Steve Volk, March 6, 2017
Anonymous, ‘Le voeu du faisan,’ Rijksmuseum, Amsterdam. Public Domain
We went to hear Tafelmusik in concert at Finney on Tuesday night. We arrived early, but ran into so many friends that we didn’t get a chance to glance at the program before the musicians took to the stage, all 17 or so of them. Which partly explains how surprised I was when the ensemble (except for the cellists, double bass player, and harpsichordist) started to play while still very much upright. They moved around the stage, forming into and retreating from small clusters, bending in to the counterpoint, musically conversing with each other by their body language. At one point, a violinist bowed her way from the entrance doors of Finney to the stage. And boy, did they deliver! The music, which highlighted J.S. Bach’s time in Leipzig, was marvelous, even more so as it was complemented by an intriguing slide show projected behind them and a well-voiced narrator who put Bach’s music into context. The narration not only illuminated Leipzig as a central crossroads of early 18th century Europe, but explored everything that went into a Bach composition: how the paper he wrote on, the ink he wrote with, the instruments his players used were crafted into existence; what clothing he and his fellow Leipzigers (is that the term?) were permitted to wear, sumptuary laws being what they were; where his musicians performed, and on and on. It was wonderful. And having the ensemble on their feet and in motion seemed to elevate their music making to an even higher level.

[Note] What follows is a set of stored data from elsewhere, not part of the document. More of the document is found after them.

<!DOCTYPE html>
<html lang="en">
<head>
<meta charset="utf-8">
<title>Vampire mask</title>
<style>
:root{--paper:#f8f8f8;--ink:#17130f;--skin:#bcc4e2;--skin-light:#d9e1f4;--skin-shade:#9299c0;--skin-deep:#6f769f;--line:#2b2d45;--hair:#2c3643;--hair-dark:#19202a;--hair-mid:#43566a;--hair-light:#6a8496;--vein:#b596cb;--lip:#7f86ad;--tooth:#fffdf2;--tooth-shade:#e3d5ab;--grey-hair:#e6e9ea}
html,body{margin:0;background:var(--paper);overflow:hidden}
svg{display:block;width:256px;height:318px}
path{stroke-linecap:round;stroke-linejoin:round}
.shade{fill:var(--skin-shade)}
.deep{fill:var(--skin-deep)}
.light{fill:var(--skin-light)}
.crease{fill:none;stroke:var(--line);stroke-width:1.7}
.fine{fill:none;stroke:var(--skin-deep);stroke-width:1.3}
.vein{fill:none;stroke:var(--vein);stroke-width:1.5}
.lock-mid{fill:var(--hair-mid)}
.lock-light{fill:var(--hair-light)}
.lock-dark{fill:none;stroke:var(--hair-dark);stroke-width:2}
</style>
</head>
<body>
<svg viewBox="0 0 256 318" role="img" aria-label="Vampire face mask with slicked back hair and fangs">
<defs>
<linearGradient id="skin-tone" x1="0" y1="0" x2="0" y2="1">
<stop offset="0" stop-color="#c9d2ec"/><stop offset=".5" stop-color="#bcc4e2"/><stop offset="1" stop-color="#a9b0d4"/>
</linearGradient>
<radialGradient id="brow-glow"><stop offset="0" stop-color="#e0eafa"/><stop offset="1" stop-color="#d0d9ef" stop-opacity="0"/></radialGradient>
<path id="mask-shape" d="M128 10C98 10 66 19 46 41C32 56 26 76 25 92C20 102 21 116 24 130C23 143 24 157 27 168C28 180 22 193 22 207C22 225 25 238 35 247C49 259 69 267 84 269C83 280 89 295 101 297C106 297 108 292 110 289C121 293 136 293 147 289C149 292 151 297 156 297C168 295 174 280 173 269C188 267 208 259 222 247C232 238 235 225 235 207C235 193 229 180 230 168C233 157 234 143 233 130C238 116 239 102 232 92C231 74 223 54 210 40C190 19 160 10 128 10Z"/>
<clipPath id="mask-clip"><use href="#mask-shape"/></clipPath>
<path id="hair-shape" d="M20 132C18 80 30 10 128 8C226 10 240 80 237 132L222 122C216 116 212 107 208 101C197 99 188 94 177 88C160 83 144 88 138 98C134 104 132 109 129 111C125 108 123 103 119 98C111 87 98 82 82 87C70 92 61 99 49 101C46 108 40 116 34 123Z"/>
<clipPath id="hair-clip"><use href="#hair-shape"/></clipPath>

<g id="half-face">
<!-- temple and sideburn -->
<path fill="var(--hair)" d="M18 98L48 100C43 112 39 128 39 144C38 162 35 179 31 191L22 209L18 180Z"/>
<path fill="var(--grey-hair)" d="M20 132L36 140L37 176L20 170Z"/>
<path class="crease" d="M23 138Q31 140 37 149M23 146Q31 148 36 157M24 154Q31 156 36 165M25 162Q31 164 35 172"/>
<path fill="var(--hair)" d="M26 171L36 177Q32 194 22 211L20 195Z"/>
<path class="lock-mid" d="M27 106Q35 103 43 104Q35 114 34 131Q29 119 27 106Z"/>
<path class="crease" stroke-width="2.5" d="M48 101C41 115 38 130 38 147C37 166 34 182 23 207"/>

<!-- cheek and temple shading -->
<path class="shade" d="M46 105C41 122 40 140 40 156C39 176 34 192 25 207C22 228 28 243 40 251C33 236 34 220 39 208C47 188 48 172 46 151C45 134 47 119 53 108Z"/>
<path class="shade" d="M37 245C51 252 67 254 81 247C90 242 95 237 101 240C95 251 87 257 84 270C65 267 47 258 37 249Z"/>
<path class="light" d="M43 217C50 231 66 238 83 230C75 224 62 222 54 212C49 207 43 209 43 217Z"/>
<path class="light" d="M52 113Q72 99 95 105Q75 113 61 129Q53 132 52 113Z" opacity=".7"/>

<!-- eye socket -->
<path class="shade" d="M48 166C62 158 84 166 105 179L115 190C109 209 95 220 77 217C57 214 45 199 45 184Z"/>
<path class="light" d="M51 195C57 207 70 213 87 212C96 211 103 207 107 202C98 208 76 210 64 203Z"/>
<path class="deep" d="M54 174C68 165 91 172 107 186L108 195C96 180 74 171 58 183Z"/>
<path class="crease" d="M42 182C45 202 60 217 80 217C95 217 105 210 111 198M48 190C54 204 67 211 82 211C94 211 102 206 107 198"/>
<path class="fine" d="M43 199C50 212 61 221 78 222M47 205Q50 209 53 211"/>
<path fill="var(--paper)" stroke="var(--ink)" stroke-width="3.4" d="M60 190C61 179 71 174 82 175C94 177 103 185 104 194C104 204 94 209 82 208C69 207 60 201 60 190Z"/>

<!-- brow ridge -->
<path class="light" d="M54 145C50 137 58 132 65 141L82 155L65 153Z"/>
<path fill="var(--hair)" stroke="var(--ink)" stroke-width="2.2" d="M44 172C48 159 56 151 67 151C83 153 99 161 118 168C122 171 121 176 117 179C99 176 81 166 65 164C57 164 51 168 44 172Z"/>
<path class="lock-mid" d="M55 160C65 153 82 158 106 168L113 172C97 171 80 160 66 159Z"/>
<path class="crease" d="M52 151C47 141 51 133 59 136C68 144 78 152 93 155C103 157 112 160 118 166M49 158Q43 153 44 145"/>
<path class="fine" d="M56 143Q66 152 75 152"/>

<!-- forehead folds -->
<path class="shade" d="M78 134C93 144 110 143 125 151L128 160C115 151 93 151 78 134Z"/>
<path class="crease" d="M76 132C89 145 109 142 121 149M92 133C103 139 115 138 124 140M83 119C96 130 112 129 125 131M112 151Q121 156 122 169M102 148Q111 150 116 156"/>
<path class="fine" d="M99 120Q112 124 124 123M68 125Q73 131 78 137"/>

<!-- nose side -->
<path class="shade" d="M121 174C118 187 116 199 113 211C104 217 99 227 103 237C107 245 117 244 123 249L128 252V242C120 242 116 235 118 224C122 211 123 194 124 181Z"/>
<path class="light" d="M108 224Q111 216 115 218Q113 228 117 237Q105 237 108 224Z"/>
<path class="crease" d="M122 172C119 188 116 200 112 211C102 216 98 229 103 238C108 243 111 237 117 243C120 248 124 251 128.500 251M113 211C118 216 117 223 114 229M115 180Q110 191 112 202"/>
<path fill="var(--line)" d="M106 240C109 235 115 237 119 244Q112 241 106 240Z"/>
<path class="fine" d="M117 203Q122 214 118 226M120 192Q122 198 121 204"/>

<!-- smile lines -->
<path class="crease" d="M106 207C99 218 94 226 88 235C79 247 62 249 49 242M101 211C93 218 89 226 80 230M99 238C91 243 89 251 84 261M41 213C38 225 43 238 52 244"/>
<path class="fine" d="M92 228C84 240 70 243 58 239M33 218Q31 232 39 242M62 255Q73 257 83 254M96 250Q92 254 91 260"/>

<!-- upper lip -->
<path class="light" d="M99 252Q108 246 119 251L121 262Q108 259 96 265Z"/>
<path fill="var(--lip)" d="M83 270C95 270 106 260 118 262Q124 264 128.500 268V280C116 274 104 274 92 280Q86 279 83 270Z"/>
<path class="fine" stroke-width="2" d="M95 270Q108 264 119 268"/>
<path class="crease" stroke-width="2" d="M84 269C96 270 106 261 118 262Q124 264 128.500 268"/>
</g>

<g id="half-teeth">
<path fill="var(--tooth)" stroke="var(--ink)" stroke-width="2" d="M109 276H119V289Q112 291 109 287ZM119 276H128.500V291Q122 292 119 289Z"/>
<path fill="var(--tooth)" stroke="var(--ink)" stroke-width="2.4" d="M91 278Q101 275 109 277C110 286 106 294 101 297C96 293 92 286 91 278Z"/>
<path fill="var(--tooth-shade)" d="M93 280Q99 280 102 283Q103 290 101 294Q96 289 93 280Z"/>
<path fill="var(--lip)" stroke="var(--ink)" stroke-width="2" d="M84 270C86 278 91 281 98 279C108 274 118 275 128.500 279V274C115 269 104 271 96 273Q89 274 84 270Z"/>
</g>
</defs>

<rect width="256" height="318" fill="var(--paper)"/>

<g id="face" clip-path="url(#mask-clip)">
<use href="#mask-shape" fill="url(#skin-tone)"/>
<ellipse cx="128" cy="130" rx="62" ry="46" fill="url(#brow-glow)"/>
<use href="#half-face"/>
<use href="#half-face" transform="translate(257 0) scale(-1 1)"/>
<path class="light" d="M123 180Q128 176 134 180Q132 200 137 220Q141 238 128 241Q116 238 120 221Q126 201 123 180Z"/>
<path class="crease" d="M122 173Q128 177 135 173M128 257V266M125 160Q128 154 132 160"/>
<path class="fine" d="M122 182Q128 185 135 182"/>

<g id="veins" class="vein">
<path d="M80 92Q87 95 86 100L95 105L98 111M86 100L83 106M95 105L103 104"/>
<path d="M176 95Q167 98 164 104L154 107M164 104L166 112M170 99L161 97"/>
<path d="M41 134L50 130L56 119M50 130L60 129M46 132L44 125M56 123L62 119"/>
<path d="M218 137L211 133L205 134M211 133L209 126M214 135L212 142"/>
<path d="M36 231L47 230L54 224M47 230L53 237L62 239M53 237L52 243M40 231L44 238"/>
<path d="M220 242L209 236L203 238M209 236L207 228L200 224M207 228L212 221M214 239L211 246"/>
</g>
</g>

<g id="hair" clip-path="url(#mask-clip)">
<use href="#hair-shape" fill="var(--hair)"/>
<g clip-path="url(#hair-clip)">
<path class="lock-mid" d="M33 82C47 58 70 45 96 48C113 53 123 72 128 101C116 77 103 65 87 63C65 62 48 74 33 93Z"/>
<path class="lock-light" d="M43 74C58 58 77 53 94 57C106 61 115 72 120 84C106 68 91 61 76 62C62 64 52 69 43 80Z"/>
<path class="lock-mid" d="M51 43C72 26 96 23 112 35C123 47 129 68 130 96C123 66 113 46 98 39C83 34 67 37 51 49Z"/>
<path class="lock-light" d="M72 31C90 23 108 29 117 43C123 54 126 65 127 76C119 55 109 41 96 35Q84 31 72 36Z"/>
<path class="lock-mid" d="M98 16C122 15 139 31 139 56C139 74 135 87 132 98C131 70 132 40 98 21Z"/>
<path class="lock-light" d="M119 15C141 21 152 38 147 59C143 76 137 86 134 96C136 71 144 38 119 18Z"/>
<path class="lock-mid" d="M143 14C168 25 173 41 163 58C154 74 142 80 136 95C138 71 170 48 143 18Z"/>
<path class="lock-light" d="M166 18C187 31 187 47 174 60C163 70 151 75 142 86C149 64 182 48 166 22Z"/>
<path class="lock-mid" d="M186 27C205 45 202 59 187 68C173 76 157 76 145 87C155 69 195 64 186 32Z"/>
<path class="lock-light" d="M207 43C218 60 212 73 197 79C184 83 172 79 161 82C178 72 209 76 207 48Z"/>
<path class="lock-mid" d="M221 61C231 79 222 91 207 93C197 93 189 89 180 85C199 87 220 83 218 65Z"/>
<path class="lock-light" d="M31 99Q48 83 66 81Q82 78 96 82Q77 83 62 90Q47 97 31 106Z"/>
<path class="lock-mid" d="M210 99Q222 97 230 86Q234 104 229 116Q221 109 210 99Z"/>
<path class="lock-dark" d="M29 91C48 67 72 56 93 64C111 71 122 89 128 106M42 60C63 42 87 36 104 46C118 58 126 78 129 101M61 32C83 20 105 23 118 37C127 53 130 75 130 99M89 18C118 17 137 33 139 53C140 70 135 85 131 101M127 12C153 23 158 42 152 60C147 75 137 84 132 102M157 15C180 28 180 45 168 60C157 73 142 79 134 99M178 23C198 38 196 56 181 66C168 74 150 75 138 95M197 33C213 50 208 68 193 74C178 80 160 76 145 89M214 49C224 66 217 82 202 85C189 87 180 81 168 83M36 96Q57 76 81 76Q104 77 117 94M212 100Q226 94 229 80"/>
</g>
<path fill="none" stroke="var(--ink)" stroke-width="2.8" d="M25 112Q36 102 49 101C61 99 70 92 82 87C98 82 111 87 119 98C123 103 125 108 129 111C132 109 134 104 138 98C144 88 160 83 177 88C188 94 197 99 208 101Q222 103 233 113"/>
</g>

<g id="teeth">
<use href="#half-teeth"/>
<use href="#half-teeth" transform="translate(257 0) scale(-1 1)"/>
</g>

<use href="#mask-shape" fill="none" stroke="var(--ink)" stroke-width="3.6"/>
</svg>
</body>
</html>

And so I wondered: To what extent did the kinetic performance enhance its overall musical quality? (I should add that there was one violinist who remained seated. My guess is that she was stationary because of a mobility issue and that Tafelmusik had nonetheless been able to make her a full participant in the concert, neither excluding her nor drawing attention her way.) The concert made me think about movement and learning and the fact that, unlike these Tafelmusicians, in most of our classrooms, students enter, find a chair, and remain seated for 50 or 75 minutes at a stretch. Continue reading